== TASK STATEMENT ==
Search the data below, and report every line in which "shade" occurs.

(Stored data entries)
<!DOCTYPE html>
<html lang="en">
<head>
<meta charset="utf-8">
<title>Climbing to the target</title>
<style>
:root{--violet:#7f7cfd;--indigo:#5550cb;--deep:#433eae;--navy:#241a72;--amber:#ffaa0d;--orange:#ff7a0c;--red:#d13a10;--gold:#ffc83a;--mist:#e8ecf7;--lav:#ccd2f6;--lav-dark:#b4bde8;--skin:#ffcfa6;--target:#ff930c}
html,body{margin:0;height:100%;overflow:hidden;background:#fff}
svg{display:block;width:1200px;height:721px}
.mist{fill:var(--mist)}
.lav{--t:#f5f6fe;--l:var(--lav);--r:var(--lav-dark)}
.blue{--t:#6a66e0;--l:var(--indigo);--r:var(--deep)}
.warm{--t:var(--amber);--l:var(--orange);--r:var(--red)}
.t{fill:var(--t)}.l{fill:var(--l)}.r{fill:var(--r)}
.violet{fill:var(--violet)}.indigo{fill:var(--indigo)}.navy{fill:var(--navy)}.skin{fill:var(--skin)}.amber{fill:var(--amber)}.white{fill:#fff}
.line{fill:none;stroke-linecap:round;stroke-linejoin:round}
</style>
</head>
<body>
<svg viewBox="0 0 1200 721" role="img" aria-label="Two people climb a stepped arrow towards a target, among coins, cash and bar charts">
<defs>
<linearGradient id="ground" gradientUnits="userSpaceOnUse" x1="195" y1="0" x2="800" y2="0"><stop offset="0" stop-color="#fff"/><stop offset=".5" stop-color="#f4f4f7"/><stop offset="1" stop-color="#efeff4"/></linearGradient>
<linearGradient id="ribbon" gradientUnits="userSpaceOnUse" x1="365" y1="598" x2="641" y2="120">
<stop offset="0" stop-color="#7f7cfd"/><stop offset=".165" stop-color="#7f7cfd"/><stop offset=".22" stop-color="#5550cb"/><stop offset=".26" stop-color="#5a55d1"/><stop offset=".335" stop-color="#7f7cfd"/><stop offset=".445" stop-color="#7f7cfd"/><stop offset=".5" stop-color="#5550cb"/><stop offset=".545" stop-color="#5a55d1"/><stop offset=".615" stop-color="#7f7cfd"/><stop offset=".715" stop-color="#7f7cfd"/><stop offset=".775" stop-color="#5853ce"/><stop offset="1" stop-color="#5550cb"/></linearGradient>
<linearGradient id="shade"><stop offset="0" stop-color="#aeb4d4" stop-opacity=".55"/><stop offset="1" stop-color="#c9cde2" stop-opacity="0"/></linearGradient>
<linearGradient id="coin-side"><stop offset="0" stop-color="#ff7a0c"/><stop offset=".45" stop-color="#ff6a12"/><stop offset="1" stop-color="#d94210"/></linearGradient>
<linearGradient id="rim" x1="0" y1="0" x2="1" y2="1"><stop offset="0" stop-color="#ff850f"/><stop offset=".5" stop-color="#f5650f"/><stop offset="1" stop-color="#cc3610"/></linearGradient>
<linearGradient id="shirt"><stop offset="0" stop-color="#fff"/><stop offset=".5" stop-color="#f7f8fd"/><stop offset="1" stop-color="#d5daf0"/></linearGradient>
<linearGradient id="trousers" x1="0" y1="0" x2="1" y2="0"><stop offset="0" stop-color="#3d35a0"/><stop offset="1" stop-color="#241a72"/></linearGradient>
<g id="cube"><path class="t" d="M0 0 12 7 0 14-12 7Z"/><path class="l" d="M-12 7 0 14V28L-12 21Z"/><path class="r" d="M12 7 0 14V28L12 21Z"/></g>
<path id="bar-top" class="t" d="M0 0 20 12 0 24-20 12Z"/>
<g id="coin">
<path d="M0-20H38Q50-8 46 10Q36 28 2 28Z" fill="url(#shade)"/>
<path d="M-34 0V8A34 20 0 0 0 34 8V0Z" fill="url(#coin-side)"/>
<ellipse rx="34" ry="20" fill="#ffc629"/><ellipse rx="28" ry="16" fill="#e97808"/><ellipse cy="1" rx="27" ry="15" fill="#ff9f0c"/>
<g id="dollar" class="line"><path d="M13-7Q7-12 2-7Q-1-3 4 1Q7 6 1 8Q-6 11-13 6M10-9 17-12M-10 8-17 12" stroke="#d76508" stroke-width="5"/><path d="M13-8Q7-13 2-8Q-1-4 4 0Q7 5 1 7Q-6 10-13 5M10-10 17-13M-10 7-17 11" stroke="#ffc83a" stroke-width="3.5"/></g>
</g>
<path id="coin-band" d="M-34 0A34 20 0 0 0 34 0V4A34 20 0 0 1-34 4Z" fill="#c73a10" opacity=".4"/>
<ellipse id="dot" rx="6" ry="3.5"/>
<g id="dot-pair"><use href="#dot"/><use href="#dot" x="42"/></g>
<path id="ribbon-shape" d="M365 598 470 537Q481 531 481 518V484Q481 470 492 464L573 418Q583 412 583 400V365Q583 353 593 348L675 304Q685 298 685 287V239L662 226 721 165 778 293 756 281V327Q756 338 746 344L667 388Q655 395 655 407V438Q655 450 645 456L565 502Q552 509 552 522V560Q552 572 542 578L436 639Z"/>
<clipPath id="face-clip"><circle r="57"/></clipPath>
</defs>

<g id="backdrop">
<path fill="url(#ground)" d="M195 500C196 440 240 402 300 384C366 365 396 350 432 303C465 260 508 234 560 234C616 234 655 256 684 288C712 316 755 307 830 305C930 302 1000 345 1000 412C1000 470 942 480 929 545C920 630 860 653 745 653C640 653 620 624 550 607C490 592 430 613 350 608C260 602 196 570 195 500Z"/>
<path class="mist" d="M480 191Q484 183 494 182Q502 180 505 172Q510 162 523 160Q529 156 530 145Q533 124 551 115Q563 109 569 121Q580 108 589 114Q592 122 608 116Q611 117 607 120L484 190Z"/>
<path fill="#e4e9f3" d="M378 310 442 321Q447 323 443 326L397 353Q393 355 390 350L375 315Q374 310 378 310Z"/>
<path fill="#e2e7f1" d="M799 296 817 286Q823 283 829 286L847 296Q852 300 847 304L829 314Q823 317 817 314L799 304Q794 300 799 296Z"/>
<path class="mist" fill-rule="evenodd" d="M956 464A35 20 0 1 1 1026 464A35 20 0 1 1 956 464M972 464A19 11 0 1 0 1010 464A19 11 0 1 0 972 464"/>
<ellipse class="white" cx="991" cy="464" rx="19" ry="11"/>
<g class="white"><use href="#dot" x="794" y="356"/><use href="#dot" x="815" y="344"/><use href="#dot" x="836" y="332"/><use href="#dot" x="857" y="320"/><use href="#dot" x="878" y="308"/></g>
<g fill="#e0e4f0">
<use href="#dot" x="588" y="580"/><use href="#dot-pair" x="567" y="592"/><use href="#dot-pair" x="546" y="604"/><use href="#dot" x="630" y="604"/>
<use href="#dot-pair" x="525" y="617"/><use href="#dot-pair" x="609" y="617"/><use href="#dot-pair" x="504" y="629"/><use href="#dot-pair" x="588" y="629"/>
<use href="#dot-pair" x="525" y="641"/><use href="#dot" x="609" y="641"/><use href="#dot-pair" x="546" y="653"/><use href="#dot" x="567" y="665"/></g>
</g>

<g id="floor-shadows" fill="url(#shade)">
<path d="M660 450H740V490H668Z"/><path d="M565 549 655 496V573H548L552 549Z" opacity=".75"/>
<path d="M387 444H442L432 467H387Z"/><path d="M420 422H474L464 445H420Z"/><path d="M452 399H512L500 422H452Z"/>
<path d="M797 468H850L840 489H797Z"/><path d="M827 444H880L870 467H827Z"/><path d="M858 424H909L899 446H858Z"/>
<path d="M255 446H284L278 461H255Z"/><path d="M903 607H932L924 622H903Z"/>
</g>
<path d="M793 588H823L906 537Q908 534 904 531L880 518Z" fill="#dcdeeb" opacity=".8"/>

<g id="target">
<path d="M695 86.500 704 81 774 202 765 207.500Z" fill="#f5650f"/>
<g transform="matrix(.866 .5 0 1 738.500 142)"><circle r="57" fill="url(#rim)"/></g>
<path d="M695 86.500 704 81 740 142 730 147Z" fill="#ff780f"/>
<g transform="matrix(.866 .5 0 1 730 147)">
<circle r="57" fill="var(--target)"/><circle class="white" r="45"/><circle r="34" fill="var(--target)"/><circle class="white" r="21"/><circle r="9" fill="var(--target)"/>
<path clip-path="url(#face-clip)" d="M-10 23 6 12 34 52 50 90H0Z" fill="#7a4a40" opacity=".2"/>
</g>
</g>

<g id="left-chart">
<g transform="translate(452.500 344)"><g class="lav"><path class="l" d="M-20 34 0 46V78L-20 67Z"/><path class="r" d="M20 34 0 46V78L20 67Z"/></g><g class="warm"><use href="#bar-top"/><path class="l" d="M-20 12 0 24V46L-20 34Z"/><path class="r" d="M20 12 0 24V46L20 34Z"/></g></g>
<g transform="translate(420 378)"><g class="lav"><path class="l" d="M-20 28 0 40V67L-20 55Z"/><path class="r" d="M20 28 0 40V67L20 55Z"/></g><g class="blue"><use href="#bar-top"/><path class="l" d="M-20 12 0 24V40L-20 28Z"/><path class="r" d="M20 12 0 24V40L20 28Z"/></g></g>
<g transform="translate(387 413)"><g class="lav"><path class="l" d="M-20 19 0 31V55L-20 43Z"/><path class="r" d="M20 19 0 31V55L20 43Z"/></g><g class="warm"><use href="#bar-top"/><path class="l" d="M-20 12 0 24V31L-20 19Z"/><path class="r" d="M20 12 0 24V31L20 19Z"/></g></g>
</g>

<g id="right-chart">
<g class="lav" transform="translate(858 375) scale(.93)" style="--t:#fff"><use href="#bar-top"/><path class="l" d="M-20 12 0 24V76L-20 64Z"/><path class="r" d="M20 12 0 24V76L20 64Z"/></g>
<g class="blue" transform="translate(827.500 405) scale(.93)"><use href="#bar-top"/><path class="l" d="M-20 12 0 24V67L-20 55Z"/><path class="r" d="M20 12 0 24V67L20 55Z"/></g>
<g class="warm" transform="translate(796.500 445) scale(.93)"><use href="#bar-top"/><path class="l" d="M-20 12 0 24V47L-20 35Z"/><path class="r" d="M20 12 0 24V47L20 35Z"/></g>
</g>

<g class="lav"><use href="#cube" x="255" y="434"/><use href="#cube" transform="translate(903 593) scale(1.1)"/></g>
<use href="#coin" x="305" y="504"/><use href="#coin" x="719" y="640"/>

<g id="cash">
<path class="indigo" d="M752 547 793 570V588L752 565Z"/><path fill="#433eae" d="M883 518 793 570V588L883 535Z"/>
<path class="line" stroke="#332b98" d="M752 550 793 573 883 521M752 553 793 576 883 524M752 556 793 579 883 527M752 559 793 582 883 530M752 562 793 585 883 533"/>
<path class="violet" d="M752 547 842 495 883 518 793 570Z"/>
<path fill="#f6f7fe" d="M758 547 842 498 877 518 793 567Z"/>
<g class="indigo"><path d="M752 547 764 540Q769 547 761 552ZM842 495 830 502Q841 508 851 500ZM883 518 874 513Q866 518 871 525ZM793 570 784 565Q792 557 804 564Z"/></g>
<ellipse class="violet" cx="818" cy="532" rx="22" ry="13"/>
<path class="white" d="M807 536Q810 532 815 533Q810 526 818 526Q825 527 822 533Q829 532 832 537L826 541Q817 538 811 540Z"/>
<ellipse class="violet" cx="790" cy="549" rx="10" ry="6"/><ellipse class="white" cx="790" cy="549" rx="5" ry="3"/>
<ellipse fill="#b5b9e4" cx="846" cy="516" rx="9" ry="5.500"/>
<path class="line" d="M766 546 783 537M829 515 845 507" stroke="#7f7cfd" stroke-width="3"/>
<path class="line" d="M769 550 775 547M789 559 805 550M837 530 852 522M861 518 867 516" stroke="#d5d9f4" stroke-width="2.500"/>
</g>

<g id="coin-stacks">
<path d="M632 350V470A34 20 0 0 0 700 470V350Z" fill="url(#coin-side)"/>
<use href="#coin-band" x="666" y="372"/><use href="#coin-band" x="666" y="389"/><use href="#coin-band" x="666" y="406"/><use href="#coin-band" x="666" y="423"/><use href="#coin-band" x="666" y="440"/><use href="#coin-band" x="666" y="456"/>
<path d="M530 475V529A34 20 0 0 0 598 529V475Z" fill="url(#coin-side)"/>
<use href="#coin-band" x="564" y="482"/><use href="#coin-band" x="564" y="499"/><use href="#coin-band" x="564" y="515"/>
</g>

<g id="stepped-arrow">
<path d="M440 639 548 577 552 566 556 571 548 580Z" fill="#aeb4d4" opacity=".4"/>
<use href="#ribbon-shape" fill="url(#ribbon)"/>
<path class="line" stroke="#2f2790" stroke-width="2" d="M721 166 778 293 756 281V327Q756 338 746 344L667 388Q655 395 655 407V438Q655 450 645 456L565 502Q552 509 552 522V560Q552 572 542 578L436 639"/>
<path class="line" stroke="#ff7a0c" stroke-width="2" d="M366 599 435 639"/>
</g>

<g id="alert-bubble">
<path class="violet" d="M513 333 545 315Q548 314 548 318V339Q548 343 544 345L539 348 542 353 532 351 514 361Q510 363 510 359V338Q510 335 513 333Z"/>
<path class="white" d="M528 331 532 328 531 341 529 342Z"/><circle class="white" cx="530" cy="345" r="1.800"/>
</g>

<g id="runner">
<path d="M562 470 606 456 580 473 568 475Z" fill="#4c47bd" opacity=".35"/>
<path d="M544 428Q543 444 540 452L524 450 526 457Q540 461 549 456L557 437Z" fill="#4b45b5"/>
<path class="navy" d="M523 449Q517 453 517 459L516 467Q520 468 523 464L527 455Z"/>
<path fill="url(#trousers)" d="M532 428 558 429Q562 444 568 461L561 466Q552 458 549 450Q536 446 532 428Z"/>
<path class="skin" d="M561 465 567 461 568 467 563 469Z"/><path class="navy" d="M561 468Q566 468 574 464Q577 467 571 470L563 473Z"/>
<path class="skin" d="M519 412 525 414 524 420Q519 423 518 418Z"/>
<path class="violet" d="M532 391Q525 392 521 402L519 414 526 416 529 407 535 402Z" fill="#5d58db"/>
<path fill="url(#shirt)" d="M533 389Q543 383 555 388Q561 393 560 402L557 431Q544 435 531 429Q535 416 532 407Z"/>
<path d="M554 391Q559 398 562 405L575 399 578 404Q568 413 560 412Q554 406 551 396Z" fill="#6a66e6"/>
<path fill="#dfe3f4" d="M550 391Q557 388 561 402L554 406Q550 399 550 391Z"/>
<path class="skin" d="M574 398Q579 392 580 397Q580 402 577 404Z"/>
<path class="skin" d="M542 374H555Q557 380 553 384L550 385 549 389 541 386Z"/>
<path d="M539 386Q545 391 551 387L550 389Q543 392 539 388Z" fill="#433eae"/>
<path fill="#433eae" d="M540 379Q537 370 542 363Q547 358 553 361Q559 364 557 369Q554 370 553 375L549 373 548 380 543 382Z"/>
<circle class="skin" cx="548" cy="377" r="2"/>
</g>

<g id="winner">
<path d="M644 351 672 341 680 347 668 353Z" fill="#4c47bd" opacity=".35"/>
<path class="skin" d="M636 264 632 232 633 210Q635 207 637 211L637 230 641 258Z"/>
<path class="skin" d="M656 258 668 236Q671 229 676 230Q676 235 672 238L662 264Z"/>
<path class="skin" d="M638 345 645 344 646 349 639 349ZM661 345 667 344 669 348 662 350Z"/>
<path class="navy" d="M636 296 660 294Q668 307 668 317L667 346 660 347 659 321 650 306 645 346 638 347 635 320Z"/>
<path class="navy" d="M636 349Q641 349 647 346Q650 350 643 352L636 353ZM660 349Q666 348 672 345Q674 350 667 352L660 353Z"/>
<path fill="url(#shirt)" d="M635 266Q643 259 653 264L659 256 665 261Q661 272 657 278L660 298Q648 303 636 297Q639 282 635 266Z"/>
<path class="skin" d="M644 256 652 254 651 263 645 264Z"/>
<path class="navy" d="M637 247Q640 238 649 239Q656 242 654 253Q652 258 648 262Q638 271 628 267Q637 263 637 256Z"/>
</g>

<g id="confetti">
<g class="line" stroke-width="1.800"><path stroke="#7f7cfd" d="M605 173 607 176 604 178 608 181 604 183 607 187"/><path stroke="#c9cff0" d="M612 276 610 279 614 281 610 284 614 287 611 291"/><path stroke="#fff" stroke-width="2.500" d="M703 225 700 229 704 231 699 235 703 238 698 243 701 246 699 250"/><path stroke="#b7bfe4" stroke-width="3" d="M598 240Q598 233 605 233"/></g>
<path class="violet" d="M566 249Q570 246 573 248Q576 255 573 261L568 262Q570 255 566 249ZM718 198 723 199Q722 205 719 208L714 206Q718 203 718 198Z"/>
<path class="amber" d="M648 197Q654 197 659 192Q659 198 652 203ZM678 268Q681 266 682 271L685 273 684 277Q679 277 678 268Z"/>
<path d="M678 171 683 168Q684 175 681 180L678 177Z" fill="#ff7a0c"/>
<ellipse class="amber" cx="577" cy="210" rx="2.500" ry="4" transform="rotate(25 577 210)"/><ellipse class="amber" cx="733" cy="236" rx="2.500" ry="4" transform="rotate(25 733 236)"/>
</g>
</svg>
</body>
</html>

== SOLUTION BELOW ==
<linearGradient id="shade"><stop offset="0" stop-color="#aeb4d4" stop-opacity=".55"/><stop offset="1" stop-color="#c9cde2" stop-opacity="0"/></linearGradient>
<path d="M0-20H38Q50-8 46 10Q36 28 2 28Z" fill="url(#shade)"/>
<g id="floor-shadows" fill="url(#shade)">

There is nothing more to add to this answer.